Furthermore, I doubt OP meant something that might literally kill you. My interpretation of the question was more along the lines of:

« What items do you double check before takeoff ».

That’s the way I read it anyway.
Right in the first post, the OP uses the example of a home built taking off with the fuel selector in the off position. That's a pretty big killer item. You've got 33000' to notice the APU is running before it even warns you that it's on, and can still turn it off. If it's something you personally check, then it's probably a good idea, but don't pretend it's a killer item.

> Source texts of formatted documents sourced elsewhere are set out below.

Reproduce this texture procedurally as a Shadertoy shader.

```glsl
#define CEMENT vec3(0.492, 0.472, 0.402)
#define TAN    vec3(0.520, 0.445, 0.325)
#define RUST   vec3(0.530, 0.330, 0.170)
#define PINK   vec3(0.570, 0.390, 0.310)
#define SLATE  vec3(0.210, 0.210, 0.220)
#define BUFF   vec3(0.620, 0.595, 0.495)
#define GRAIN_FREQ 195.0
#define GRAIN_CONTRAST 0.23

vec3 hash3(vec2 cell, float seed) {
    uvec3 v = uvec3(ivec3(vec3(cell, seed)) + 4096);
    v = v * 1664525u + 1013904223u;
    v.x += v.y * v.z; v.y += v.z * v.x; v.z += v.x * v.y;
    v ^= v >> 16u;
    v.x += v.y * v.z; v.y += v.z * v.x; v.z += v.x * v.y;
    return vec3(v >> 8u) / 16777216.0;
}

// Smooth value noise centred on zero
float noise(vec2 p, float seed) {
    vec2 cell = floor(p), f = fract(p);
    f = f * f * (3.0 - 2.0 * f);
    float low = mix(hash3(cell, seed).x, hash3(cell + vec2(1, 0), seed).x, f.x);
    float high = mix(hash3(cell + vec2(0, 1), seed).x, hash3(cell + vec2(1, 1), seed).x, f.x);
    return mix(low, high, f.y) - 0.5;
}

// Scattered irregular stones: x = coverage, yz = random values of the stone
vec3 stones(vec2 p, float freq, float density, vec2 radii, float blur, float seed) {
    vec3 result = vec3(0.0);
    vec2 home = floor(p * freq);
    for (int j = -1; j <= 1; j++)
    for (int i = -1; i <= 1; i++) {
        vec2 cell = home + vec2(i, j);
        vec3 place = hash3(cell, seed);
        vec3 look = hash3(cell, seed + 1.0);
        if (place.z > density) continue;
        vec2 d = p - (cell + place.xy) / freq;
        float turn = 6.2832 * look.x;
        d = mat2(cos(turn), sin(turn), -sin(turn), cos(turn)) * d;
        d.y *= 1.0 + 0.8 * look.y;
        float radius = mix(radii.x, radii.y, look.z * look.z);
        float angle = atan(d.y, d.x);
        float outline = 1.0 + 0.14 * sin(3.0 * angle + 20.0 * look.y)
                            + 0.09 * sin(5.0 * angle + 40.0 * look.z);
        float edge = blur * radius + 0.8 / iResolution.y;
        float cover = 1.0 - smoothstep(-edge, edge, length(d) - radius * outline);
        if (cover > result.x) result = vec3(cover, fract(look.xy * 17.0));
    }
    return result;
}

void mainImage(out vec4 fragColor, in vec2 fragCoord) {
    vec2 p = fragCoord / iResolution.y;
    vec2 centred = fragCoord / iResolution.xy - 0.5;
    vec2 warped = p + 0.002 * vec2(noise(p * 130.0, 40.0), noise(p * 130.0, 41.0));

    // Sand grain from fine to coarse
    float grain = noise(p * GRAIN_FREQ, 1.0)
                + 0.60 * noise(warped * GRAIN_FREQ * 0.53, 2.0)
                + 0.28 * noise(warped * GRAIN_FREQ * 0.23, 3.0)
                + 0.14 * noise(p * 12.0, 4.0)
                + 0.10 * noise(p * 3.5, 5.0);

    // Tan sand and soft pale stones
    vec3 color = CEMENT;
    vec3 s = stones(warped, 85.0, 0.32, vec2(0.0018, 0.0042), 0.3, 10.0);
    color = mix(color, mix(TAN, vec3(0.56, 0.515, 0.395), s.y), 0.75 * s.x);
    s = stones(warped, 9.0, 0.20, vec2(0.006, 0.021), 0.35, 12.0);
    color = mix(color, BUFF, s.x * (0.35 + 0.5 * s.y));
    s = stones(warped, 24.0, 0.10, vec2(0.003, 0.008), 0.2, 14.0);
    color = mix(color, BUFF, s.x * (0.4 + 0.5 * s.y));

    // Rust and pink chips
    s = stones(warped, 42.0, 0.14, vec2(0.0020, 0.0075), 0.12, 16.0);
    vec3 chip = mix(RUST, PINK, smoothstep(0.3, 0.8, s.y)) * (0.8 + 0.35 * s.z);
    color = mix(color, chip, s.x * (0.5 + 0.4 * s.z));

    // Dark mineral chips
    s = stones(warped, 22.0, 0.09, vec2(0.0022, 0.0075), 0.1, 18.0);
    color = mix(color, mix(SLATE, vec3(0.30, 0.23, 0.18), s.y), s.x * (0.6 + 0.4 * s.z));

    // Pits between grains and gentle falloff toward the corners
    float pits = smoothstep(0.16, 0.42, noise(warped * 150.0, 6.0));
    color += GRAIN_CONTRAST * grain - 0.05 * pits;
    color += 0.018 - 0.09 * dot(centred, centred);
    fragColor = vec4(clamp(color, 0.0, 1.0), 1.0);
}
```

I usually look for weak spots in the aircraft design, SOPs and checklists. If there's something I don't like, I'll add a personal "double check". Could be the APU if the SOPs and company checklists are inadequate to prevent what you describe. Not necessarily killer items, but an error regardless. My current aircraft type and SOPs are quite good and catching anything close to a killer item. From the flows, to checklist and various aircraft warning systems, they're covered multiple times.
Still an undesired aircraft state. A mild one i'll give you that, much less critical than a fuel selector.

Forgetting the APU would have a nasty little effect of not decluttering the EICAS, thus possibly reducing situational awareness. I would argue that on a bad day it could be fatal. That's serious enough for my list.

The question was: Do you check your killer items just prior to takeoff. It's subjective by nature.

If you don't feel like checking that particular item, then so be it, we'll just have to agree to disagree. For me it's justified and will continue to be.

Fly safe.
---------- ADS -----------
 
The trouble with my life is that I do not think I am cut out to sit behind a desk.
Illya Kuryakin
Rank (9)
Rank (9)
Posts: 1311
Joined: Mon Mar 24, 2014 11:14 pm
Location: The Gulag Archipelago

Re: Do you check your killer items just prior to takeoff?

Post by Illya Kuryakin »

I just call "Release the hounds" and hope she flies.
Illya
---------- ADS -----------
 
Wish I didn't know now, what I didn't know then.
Post Reply

Return to “Accidents, Incidents & Overdue Aircraft”